(TASK ITEM)
What is the number of lines in the entries that include the word "stroke"? Respond with the number only.

• • • • • • •

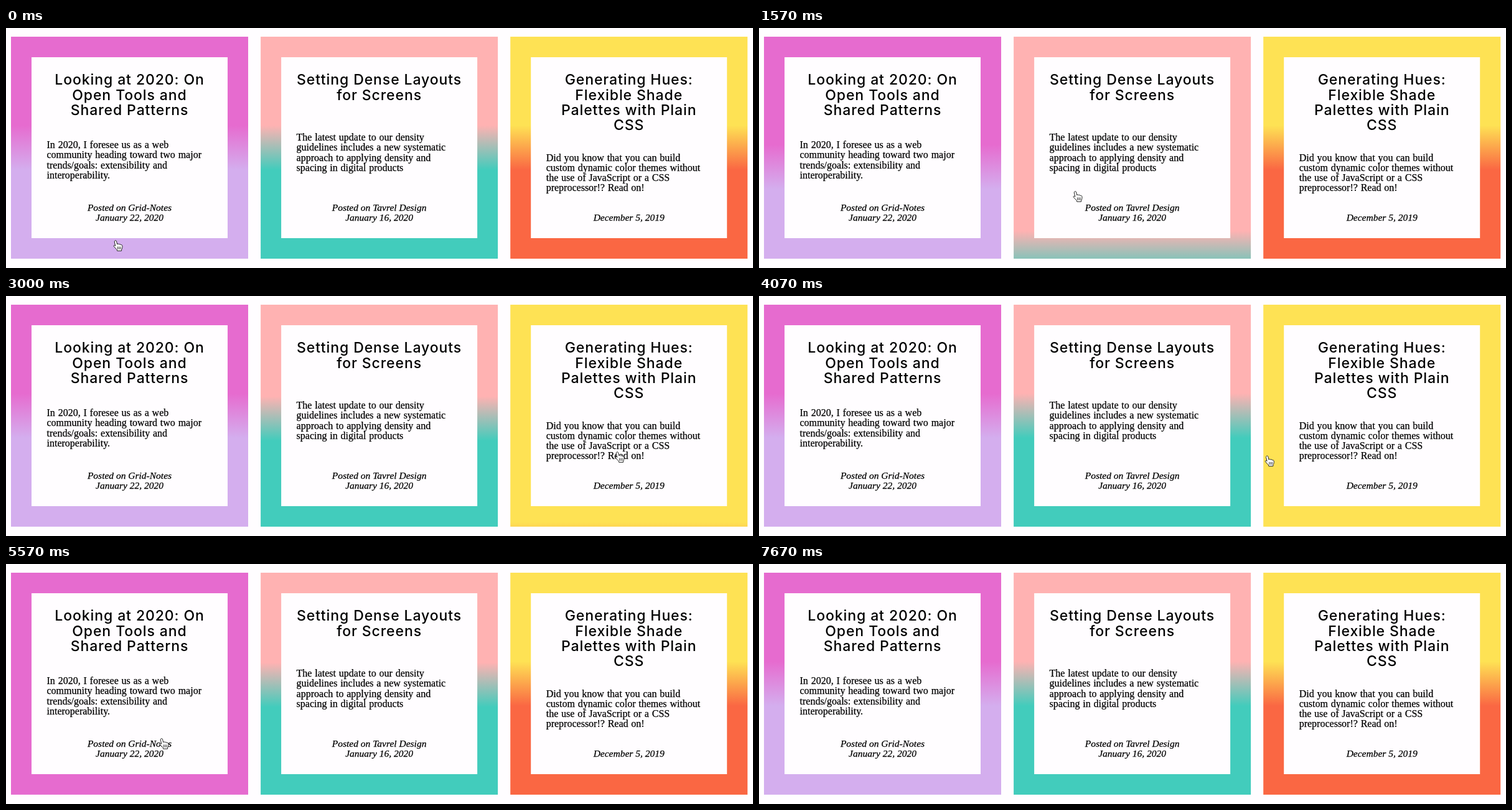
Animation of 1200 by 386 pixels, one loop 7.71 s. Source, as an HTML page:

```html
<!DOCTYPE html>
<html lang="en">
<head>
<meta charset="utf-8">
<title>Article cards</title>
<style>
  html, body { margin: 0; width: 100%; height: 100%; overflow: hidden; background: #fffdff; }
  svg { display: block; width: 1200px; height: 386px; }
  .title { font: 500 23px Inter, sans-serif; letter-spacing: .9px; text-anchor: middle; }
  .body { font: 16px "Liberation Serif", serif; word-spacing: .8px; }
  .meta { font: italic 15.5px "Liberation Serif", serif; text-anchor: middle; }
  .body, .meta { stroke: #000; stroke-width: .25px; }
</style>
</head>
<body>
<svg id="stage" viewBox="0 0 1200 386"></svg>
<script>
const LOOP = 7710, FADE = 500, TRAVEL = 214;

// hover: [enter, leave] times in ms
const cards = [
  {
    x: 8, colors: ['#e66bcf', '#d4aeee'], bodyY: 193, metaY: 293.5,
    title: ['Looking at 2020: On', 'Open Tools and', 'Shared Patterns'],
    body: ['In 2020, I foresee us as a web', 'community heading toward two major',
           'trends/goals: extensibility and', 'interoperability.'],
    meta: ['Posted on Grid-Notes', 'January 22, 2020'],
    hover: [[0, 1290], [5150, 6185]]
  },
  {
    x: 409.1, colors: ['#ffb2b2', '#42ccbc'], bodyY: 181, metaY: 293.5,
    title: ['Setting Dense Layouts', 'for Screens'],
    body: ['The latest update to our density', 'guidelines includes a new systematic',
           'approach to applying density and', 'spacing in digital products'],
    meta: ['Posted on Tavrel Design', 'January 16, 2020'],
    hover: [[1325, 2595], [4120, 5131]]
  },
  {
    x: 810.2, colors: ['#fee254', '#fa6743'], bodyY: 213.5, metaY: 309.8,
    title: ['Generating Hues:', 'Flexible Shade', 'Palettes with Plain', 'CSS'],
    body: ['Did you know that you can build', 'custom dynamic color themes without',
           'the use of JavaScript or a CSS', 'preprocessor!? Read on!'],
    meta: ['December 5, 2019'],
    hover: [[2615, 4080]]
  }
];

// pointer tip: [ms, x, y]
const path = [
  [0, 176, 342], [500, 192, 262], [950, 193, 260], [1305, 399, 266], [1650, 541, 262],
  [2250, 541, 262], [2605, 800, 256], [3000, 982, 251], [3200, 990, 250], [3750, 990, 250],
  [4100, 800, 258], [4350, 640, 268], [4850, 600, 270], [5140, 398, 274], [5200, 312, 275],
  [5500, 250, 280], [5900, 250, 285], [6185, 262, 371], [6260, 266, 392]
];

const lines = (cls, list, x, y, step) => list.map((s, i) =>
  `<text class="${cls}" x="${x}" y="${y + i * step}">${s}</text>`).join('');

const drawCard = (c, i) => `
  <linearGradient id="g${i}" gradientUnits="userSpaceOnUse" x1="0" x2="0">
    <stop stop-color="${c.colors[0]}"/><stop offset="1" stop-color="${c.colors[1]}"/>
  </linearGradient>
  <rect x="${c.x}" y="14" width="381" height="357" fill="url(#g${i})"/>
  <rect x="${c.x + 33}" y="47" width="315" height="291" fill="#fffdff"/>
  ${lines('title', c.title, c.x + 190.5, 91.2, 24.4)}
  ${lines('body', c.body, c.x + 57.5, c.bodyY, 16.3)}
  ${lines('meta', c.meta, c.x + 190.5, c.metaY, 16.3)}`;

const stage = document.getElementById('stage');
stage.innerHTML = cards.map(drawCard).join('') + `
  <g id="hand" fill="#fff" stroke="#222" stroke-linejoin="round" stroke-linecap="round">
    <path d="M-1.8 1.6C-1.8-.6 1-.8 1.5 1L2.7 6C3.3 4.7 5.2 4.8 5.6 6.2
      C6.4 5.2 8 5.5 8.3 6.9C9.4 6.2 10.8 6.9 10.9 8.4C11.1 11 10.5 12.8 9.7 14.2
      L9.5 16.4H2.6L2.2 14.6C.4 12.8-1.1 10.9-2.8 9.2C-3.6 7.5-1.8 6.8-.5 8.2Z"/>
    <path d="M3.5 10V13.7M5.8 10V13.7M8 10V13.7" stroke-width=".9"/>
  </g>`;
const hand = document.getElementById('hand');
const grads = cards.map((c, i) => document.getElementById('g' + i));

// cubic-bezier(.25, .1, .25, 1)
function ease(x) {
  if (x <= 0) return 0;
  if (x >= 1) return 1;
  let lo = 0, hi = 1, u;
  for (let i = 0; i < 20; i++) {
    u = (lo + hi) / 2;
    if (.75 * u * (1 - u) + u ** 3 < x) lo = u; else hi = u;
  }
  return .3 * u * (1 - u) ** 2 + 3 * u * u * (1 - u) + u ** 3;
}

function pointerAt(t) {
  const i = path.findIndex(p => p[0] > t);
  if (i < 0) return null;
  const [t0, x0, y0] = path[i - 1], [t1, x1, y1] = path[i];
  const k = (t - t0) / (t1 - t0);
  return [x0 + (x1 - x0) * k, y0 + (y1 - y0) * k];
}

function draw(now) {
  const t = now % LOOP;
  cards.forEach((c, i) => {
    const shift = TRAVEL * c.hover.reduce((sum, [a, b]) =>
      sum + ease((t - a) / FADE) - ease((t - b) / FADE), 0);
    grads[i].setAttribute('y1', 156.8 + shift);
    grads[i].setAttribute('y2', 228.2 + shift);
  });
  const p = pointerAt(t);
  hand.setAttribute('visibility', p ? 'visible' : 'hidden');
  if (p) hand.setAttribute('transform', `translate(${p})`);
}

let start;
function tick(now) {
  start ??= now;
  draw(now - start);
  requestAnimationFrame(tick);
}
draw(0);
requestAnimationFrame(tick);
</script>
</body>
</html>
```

• • • • • • •

(TASK RESPONSE)
3